====== RECORDS PROVIDED ======
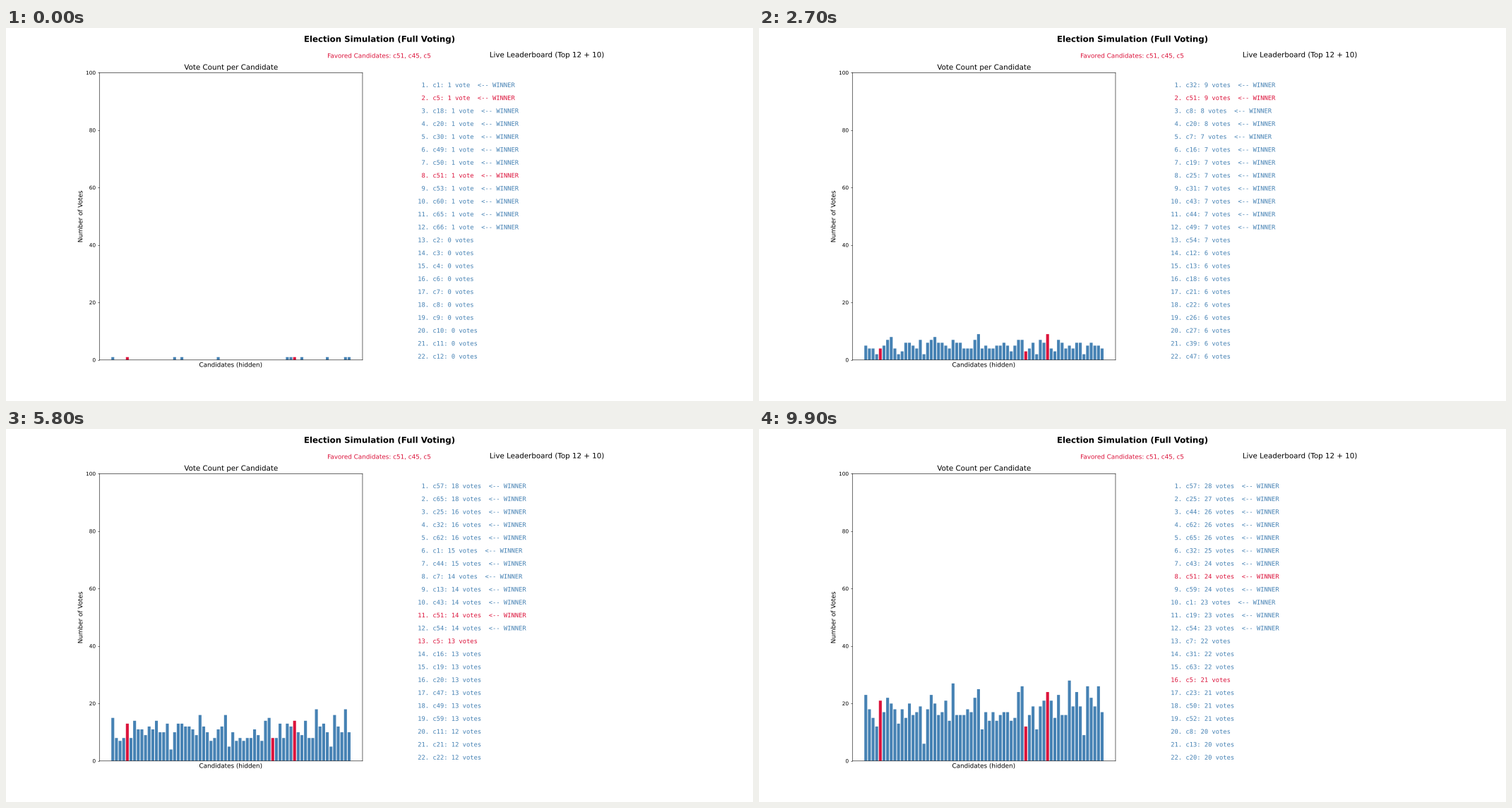
A matplotlib script that plays this animation: 1058 by 529 pixels, repeating every 10000 ms.

```python
import numpy as np
import matplotlib.pyplot as plt
from matplotlib import patheffects
from matplotlib.animation import FuncAnimation

# Subpixel placement for shapes and outlined text
plt.rcParams.update({
    "font.family": "DejaVu Sans",
    "text.hinting": "none",
    "path.snap": False,
    "path.effects": [patheffects.Normal()],
})

BALLOTS = 100
CANDIDATES = 66
SEATS = 12
ROWS = SEATS + 10
FAVORED = [51, 45, 5]
BLUE, RED = "steelblue", "crimson"

FIRST_BALLOT = [1, 5, 18, 20, 30, 49, 50, 51, 53, 60, 65, 66]
LEADERS = [57, 25, 44, 62, 65, 32, 43, 51, 59, 1, 19,
           54, 7, 31, 63, 5, 23, 50, 52, 8, 13, 20]
# Final votes as a curve over the rank
RANK_KNOTS = [1, 2, 5, 7, 22, 33, 51, 59, 64, 65, 66]
VOTE_KNOTS = [28, 27, 26, 24.8, 20.1, 18.1, 16, 14, 11, 9, 6]


def count_votes():
    """Running totals; every ballot holds SEATS different candidates."""
    rng = np.random.default_rng(7)
    rest = np.setdiff1d(ids, LEADERS)
    ranking = np.concatenate([LEADERS, rng.permutation(rest)]) - 1
    final = np.zeros(CANDIDATES, int)
    final[ranking] = np.interp(ids, RANK_KNOTS, VOTE_KNOTS).astype(int)

    ballots = np.zeros((BALLOTS, CANDIDATES), int)
    ballots[0, np.array(FIRST_BALLOT) - 1] = 1
    names = rng.permutation(CANDIDATES)
    votes = np.repeat(names, (final - ballots[0])[names])
    # deal like cards, so no ballot repeats a name
    order = rng.permutation(np.arange(1, BALLOTS))
    ballots[order[np.arange(len(votes)) % len(order)], votes] = 1
    return ballots.cumsum(axis=0)


def color(c):
    return RED if c in FAVORED else BLUE


ids = np.arange(1, CANDIDATES + 1)
totals = count_votes()

fig, (chart, board) = plt.subplots(1, 2, figsize=(20, 10), dpi=52.9)
fig.subplots_adjust(left=0.125, right=0.9, bottom=0.11, top=0.88, wspace=0.2)
fig.suptitle("Election Simulation (Full Voting)", fontsize=16, fontweight="bold")
fig.text(0.5, 0.92, "Favored Candidates: " + ", ".join(f"c{c}" for c in FAVORED),
         ha="center", fontsize=12, color=RED)

bars = chart.bar(ids, totals[0], color=[color(c) for c in ids])
chart.set_ylim(0, 100)
chart.set_xticks([])
chart.set_title("Vote Count per Candidate", fontsize=14)
chart.set_xlabel("Candidates (hidden)", fontsize=12)
chart.set_ylabel("Number of Votes", fontsize=12)

board.axis("off")
board.set_title("Live Leaderboard (Top 12 + 10)", fontsize=14, pad=30)
lines = [board.text(0.01, 0.95 - 0.045 * i, "", fontsize=11.96,
                    family="DejaVu Sans Mono", transform=board.transAxes)
         for i in range(ROWS)]


def update(frame):
    votes = totals[frame]
    for bar, v in zip(bars, votes):
        bar.set_height(v)
    ranking = sorted(ids, key=lambda c: (-votes[c - 1], c))
    for rank, (line, c) in enumerate(zip(lines, ranking), 1):
        v = votes[c - 1]
        label = f"{rank:2d}. c{c}: {v} vote{'' if v == 1 else 's'}"
        if rank <= SEATS:
            label += "  <-- WINNER"
        line.set_text(label)
        line.set_color(color(c))
    return [*bars, *lines]


anim = FuncAnimation(fig, update, frames=BALLOTS, interval=100, repeat=True)
plt.show()
```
======
▸ ABOUT THIS EXERCISE:
Repeat the lines above exactly, and keep every picture out.

▸ SOLUTION FOR THIS TASK:
A matplotlib script that plays this animation: 1058 by 529 pixels, repeating every 10000 ms.

```python
import numpy as np
import matplotlib.pyplot as plt
from matplotlib import patheffects
from matplotlib.animation import FuncAnimation

# Subpixel placement for shapes and outlined text
plt.rcParams.update({
    "font.family": "DejaVu Sans",
    "text.hinting": "none",
    "path.snap": False,
    "path.effects": [patheffects.Normal()],
})

BALLOTS = 100
CANDIDATES = 66
SEATS = 12
ROWS = SEATS + 10
FAVORED = [51, 45, 5]
BLUE, RED = "steelblue", "crimson"

FIRST_BALLOT = [1, 5, 18, 20, 30, 49, 50, 51, 53, 60, 65, 66]
LEADERS = [57, 25, 44, 62, 65, 32, 43, 51, 59, 1, 19,
           54, 7, 31, 63, 5, 23, 50, 52, 8, 13, 20]
# Final votes as a curve over the rank
RANK_KNOTS = [1, 2, 5, 7, 22, 33, 51, 59, 64, 65, 66]
VOTE_KNOTS = [28, 27, 26, 24.8, 20.1, 18.1, 16, 14, 11, 9, 6]


def count_votes():
    """Running totals; every ballot holds SEATS different candidates."""
    rng = np.random.default_rng(7)
    rest = np.setdiff1d(ids, LEADERS)
    ranking = np.concatenate([LEADERS, rng.permutation(rest)]) - 1
    final = np.zeros(CANDIDATES, int)
    final[ranking] = np.interp(ids, RANK_KNOTS, VOTE_KNOTS).astype(int)

    ballots = np.zeros((BALLOTS, CANDIDATES), int)
    ballots[0, np.array(FIRST_BALLOT) - 1] = 1
    names = rng.permutation(CANDIDATES)
    votes = np.repeat(names, (final - ballots[0])[names])
    # deal like cards, so no ballot repeats a name
    order = rng.permutation(np.arange(1, BALLOTS))
    ballots[order[np.arange(len(votes)) % len(order)], votes] = 1
    return ballots.cumsum(axis=0)


def color(c):
    return RED if c in FAVORED else BLUE


ids = np.arange(1, CANDIDATES + 1)
totals = count_votes()

fig, (chart, board) = plt.subplots(1, 2, figsize=(20, 10), dpi=52.9)
fig.subplots_adjust(left=0.125, right=0.9, bottom=0.11, top=0.88, wspace=0.2)
fig.suptitle("Election Simulation (Full Voting)", fontsize=16, fontweight="bold")
fig.text(0.5, 0.92, "Favored Candidates: " + ", ".join(f"c{c}" for c in FAVORED),
         ha="center", fontsize=12, color=RED)

bars = chart.bar(ids, totals[0], color=[color(c) for c in ids])
chart.set_ylim(0, 100)
chart.set_xticks([])
chart.set_title("Vote Count per Candidate", fontsize=14)
chart.set_xlabel("Candidates (hidden)", fontsize=12)
chart.set_ylabel("Number of Votes", fontsize=12)

board.axis("off")
board.set_title("Live Leaderboard (Top 12 + 10)", fontsize=14, pad=30)
lines = [board.text(0.01, 0.95 - 0.045 * i, "", fontsize=11.96,
                    family="DejaVu Sans Mono", transform=board.transAxes)
         for i in range(ROWS)]


def update(frame):
    votes = totals[frame]
    for bar, v in zip(bars, votes):
        bar.set_height(v)
    ranking = sorted(ids, key=lambda c: (-votes[c - 1], c))
    for rank, (line, c) in enumerate(zip(lines, ranking), 1):
        v = votes[c - 1]
        label = f"{rank:2d}. c{c}: {v} vote{'' if v == 1 else 's'}"
        if rank <= SEATS:
            label += "  <-- WINNER"
        line.set_text(label)
        line.set_color(color(c))
    return [*bars, *lines]


anim = FuncAnimation(fig, update, frames=BALLOTS, interval=100, repeat=True)
plt.show()
```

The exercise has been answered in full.